TRY IT:
Go through the entries below and print each one exactly.

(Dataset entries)
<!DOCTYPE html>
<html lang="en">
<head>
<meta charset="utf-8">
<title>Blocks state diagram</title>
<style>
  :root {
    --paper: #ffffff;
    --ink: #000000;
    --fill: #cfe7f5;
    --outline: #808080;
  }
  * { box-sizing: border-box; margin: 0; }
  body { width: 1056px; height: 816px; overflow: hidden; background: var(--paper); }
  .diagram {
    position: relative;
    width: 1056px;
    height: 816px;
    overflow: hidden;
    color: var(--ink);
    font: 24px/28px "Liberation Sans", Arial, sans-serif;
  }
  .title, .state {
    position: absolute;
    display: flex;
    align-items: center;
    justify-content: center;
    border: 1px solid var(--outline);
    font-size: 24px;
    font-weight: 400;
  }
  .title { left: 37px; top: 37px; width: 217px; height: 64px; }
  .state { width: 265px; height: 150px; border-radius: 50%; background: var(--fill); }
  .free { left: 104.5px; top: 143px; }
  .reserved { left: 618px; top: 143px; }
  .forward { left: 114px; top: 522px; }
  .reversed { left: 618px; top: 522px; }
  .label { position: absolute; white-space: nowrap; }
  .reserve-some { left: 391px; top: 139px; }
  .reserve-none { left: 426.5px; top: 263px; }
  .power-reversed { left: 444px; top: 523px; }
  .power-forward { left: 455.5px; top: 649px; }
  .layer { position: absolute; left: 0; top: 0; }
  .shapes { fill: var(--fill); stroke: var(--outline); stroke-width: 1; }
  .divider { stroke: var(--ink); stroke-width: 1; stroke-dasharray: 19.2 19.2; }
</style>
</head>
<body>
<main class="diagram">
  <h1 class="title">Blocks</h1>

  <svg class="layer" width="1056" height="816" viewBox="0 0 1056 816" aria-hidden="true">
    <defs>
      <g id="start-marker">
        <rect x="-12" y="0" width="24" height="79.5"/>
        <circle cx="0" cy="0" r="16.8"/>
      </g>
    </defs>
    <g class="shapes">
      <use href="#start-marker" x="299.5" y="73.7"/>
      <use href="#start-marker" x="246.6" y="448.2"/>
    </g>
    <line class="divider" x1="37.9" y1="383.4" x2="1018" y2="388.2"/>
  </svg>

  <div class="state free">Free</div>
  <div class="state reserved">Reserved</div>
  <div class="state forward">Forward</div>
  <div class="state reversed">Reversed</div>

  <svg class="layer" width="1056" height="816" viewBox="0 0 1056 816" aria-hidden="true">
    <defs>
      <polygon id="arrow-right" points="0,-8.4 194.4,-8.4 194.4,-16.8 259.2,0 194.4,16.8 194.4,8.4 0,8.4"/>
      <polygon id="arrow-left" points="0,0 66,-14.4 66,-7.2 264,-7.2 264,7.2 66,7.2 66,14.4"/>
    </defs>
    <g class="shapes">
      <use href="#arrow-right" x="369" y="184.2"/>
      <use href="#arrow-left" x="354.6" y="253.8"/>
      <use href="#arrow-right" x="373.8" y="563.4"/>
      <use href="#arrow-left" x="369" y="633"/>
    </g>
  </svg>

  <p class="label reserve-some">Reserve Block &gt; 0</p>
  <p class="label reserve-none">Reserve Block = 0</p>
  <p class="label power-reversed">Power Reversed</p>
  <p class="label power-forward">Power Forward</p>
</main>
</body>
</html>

SOLUTION TO THIS TASK:
<!DOCTYPE html>
<html lang="en">
<head>
<meta charset="utf-8">
<title>Blocks state diagram</title>
<style>
  :root {
    --paper: #ffffff;
    --ink: #000000;
    --fill: #cfe7f5;
    --outline: #808080;
  }
  * { box-sizing: border-box; margin: 0; }
  body { width: 1056px; height: 816px; overflow: hidden; background: var(--paper); }
  .diagram {
    position: relative;
    width: 1056px;
    height: 816px;
    overflow: hidden;
    color: var(--ink);
    font: 24px/28px "Liberation Sans", Arial, sans-serif;
  }
  .title, .state {
    position: absolute;
    display: flex;
    align-items: center;
    justify-content: center;
    border: 1px solid var(--outline);
    font-size: 24px;
    font-weight: 400;
  }
  .title { left: 37px; top: 37px; width: 217px; height: 64px; }
  .state { width: 265px; height: 150px; border-radius: 50%; background: var(--fill); }
  .free { left: 104.5px; top: 143px; }
  .reserved { left: 618px; top: 143px; }
  .forward { left: 114px; top: 522px; }
  .reversed { left: 618px; top: 522px; }
  .label { position: absolute; white-space: nowrap; }
  .reserve-some { left: 391px; top: 139px; }
  .reserve-none { left: 426.5px; top: 263px; }
  .power-reversed { left: 444px; top: 523px; }
  .power-forward { left: 455.5px; top: 649px; }
  .layer { position: absolute; left: 0; top: 0; }
  .shapes { fill: var(--fill); stroke: var(--outline); stroke-width: 1; }
  .divider { stroke: var(--ink); stroke-width: 1; stroke-dasharray: 19.2 19.2; }
</style>
</head>
<body>
<main class="diagram">
  <h1 class="title">Blocks</h1>

  <svg class="layer" width="1056" height="816" viewBox="0 0 1056 816" aria-hidden="true">
    <defs>
      <g id="start-marker">
        <rect x="-12" y="0" width="24" height="79.5"/>
        <circle cx="0" cy="0" r="16.8"/>
      </g>
    </defs>
    <g class="shapes">
      <use href="#start-marker" x="299.5" y="73.7"/>
      <use href="#start-marker" x="246.6" y="448.2"/>
    </g>
    <line class="divider" x1="37.9" y1="383.4" x2="1018" y2="388.2"/>
  </svg>

  <div class="state free">Free</div>
  <div class="state reserved">Reserved</div>
  <div class="state forward">Forward</div>
  <div class="state reversed">Reversed</div>

  <svg class="layer" width="1056" height="816" viewBox="0 0 1056 816" aria-hidden="true">
    <defs>
      <polygon id="arrow-right" points="0,-8.4 194.4,-8.4 194.4,-16.8 259.2,0 194.4,16.8 194.4,8.4 0,8.4"/>
      <polygon id="arrow-left" points="0,0 66,-14.4 66,-7.2 264,-7.2 264,7.2 66,7.2 66,14.4"/>
    </defs>
    <g class="shapes">
      <use href="#arrow-right" x="369" y="184.2"/>
      <use href="#arrow-left" x="354.6" y="253.8"/>
      <use href="#arrow-right" x="373.8" y="563.4"/>
      <use href="#arrow-left" x="369" y="633"/>
    </g>
  </svg>

  <p class="label reserve-some">Reserve Block &gt; 0</p>
  <p class="label reserve-none">Reserve Block = 0</p>
  <p class="label power-reversed">Power Reversed</p>
  <p class="label power-forward">Power Forward</p>
</main>
</body>
</html>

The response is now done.